Happy to have this addition
Of course. You see how he has his cooler installed for the inlet and outlet are horizontal, well sometime people connect the pressure on the top and the return on the bottom which isn't very effective at cooling because of the reduced flow and it also effects the pressure and total volume of fluid that flows out of the cooler. Now if you hookup the cooler so the pressure line is connected on the bottom and the return on the top then the result would be more effective cooling of the fluid along with a steady volume of pressurized fluid. This is enables the owner to remove the anti-drain back valve and not have to worry about drain back, this is what I do and it works like a charm. No drain back and I get a flow of about 1 quart per 10 seconds but the flow rate isn't because of the cooler but the pump. I have a imperial maxi-kool, I bought the large model I think it's for vehicle with a GCVWR of 20K Lbs I don't remember. But it works well, no leaks, great temps and flow, just a all around improvement.^can you explain more on this?

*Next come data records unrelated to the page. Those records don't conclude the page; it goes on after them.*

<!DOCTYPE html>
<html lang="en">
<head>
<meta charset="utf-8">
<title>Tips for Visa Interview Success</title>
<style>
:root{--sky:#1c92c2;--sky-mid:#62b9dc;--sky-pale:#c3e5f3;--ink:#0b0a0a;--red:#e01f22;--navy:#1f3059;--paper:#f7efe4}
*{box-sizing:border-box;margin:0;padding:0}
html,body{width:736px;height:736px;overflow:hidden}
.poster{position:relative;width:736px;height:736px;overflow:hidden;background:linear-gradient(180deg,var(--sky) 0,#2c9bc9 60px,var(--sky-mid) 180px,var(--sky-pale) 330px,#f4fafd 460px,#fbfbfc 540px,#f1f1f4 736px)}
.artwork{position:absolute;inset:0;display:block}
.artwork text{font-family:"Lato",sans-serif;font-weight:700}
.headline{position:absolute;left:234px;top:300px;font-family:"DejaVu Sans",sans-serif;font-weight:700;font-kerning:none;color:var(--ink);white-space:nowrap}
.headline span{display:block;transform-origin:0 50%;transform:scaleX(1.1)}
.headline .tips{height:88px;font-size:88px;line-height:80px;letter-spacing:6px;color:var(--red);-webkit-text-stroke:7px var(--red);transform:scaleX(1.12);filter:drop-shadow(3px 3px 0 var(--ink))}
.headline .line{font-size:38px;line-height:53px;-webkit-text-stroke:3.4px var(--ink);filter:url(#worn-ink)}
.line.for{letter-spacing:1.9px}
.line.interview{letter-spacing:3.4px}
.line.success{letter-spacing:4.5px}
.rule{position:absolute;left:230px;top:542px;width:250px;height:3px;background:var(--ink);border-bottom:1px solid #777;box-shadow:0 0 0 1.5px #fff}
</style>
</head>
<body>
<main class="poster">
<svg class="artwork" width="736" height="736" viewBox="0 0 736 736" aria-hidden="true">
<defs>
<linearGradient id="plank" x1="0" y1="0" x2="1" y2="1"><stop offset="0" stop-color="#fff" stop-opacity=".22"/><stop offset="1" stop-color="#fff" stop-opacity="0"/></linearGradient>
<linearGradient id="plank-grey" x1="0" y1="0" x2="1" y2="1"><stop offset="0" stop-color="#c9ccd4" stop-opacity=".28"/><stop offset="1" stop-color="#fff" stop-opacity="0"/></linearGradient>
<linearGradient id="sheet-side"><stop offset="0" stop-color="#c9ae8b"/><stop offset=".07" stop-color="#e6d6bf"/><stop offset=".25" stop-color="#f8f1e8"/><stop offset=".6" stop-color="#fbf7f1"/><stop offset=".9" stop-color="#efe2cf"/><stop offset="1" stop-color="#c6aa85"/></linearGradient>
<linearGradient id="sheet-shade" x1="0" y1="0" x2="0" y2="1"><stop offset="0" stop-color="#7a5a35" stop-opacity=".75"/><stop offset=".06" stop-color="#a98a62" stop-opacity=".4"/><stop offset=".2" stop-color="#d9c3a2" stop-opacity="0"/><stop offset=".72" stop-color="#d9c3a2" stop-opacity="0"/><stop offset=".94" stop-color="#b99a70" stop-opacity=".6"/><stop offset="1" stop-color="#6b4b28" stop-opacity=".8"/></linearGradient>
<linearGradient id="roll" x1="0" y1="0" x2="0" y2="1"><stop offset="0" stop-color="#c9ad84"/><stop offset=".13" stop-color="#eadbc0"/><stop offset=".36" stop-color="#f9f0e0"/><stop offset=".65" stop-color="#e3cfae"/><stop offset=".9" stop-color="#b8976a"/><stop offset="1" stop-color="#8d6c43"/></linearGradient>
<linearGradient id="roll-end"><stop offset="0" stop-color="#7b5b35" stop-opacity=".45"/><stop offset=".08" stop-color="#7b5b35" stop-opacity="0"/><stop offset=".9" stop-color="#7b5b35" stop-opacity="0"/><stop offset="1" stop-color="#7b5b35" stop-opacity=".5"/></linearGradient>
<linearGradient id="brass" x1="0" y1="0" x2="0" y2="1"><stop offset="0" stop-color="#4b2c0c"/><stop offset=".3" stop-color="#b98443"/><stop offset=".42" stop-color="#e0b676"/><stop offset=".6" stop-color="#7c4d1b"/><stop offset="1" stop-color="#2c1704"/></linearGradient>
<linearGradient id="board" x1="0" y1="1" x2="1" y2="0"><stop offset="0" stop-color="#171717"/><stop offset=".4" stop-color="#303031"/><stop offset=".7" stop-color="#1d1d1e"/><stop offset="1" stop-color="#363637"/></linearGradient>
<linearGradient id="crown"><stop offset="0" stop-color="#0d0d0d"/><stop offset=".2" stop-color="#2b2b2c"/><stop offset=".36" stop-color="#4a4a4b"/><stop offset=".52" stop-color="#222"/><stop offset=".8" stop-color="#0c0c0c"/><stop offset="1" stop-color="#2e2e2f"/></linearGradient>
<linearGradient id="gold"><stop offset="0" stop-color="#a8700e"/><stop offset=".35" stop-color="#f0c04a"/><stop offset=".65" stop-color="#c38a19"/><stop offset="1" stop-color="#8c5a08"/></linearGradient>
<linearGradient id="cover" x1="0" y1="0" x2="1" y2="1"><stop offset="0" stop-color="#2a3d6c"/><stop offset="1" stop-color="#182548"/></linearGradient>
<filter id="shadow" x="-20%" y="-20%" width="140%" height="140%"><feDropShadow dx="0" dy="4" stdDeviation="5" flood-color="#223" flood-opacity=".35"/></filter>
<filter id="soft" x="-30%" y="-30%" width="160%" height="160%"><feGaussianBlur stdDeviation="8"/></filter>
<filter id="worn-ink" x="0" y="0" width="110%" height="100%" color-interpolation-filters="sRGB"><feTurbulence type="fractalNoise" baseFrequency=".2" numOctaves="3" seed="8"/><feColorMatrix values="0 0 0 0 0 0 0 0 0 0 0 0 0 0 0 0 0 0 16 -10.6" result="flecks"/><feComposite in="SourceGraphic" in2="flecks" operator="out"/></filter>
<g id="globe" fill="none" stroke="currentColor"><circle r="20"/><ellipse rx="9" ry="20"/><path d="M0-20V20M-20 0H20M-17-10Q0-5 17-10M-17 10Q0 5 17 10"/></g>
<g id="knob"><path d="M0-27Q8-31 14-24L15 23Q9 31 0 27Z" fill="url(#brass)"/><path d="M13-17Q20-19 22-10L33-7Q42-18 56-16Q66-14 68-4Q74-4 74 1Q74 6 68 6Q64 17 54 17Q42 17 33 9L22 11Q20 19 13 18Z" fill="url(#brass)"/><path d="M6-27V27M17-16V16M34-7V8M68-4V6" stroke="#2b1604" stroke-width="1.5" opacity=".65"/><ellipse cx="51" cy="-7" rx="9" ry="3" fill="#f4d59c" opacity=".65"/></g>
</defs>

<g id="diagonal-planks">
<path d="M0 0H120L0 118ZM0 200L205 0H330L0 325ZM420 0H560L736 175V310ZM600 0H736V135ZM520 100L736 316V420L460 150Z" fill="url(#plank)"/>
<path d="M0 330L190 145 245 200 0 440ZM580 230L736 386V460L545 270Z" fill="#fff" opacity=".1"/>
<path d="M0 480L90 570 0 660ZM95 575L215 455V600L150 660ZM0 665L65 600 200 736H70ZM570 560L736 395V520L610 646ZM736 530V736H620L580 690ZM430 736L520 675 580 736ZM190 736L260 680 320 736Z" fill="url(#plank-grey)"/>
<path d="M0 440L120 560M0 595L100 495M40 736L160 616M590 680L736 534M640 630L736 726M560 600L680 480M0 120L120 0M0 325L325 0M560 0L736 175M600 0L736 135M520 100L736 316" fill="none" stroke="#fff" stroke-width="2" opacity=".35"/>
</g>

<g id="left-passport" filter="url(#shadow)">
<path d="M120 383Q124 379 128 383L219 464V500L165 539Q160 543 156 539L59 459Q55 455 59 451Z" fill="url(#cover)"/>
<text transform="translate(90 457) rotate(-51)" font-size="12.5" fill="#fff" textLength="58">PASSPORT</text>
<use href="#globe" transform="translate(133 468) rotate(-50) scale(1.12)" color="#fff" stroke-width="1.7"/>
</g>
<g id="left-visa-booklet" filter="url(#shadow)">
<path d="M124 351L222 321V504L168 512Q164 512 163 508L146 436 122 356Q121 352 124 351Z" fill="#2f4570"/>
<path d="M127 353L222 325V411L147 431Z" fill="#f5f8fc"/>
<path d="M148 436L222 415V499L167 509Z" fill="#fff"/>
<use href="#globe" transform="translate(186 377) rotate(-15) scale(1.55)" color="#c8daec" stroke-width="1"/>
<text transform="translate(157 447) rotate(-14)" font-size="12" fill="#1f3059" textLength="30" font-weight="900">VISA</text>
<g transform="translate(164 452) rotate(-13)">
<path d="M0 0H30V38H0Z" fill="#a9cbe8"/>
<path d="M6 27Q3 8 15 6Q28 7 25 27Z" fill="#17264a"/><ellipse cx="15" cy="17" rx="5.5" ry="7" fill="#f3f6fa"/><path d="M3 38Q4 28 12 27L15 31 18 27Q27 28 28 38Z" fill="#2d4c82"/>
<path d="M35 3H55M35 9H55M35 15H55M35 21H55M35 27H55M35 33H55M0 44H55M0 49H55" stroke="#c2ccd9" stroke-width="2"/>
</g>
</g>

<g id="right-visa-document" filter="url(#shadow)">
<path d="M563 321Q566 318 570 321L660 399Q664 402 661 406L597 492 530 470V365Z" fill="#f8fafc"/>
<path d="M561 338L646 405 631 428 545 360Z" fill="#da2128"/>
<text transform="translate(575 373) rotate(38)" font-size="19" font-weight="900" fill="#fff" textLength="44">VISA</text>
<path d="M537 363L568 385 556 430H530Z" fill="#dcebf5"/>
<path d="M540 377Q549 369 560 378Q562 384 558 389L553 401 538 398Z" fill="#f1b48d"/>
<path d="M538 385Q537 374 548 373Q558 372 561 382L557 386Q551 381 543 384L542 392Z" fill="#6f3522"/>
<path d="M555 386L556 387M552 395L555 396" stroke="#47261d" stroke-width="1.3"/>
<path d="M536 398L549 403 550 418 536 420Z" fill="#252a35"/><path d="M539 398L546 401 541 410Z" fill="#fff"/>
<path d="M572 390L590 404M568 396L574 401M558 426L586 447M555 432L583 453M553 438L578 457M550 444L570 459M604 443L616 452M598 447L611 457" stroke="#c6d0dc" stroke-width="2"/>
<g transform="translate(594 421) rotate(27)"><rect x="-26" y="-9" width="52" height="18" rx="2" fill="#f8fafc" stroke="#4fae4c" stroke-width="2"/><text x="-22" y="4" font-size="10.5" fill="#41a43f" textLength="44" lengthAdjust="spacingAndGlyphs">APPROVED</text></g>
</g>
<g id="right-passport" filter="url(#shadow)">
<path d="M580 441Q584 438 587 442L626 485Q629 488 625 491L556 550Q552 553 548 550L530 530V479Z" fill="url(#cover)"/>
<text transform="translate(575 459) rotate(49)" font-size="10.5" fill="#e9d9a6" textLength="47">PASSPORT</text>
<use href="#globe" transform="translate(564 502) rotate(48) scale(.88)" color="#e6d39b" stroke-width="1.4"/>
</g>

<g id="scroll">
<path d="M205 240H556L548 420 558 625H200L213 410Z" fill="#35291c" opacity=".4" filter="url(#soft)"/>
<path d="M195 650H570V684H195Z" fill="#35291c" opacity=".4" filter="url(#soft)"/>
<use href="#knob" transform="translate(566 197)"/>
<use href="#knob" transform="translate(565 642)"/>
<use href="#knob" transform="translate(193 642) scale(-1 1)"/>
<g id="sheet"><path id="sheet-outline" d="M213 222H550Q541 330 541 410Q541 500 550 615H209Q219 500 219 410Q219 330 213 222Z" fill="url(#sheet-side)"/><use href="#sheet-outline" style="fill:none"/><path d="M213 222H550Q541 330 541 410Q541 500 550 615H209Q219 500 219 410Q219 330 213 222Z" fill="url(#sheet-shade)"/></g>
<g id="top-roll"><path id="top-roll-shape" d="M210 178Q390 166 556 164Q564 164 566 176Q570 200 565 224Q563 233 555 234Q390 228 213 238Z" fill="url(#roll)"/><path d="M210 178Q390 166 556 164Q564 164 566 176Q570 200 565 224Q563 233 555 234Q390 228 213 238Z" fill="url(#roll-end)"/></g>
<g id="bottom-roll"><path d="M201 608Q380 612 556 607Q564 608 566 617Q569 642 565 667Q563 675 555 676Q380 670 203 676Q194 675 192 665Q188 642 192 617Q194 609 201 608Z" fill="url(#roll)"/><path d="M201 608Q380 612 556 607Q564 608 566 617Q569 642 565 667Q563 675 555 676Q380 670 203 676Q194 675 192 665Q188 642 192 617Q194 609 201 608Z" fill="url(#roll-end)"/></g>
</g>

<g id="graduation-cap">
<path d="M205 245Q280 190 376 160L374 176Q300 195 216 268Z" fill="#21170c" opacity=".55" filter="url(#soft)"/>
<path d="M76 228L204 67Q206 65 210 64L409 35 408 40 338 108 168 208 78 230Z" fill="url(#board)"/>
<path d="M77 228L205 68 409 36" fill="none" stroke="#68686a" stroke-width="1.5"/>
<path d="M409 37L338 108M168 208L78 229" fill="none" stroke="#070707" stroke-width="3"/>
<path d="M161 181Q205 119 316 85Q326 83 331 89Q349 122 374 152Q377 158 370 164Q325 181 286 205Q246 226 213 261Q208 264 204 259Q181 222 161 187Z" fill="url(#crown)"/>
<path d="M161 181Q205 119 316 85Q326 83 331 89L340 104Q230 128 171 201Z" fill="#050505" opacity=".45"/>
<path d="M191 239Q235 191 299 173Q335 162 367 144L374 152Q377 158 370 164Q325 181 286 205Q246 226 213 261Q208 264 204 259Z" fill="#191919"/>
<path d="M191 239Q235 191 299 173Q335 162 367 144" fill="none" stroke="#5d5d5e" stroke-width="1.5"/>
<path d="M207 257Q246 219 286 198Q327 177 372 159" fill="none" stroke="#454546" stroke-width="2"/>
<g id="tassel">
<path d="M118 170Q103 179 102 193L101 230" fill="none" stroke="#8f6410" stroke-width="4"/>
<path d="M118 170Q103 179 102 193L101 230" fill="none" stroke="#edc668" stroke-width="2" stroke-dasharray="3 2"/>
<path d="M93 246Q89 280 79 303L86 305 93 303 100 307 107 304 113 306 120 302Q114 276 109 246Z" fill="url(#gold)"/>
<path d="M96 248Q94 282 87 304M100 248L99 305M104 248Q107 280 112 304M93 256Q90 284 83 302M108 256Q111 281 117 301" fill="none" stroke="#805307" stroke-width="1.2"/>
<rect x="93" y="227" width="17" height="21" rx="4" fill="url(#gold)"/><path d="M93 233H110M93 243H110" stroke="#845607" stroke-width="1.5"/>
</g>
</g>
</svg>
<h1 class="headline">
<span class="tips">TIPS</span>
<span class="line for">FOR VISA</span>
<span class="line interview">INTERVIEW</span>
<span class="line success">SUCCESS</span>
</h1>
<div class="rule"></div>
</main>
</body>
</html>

Well It's Physics! But I actually tested it both ways and there was a difference between the installs in my tests. It would certainly effect the temperature if the fluid flows up because then their is more fluid in the cooler then if it just drops down the cooler. Their certainly would be more pressure if it flows up, those pumps in the transmission are very serious, we're talking anywhere between 50-270PSI line pressure (depending on the engine rpm and what gear you're in of course).I am curious as to how "pushing" the fluid up against gravity through the cooler provides better flow, volume, and pressure?
Not arguing, just doesn't make sense to me. I'd think pushing the fluid with gravity would give better flow, volume, and pressure(although I'm sure it's not imperative either way...).
Thanks. Do you know which way oem coolers flow?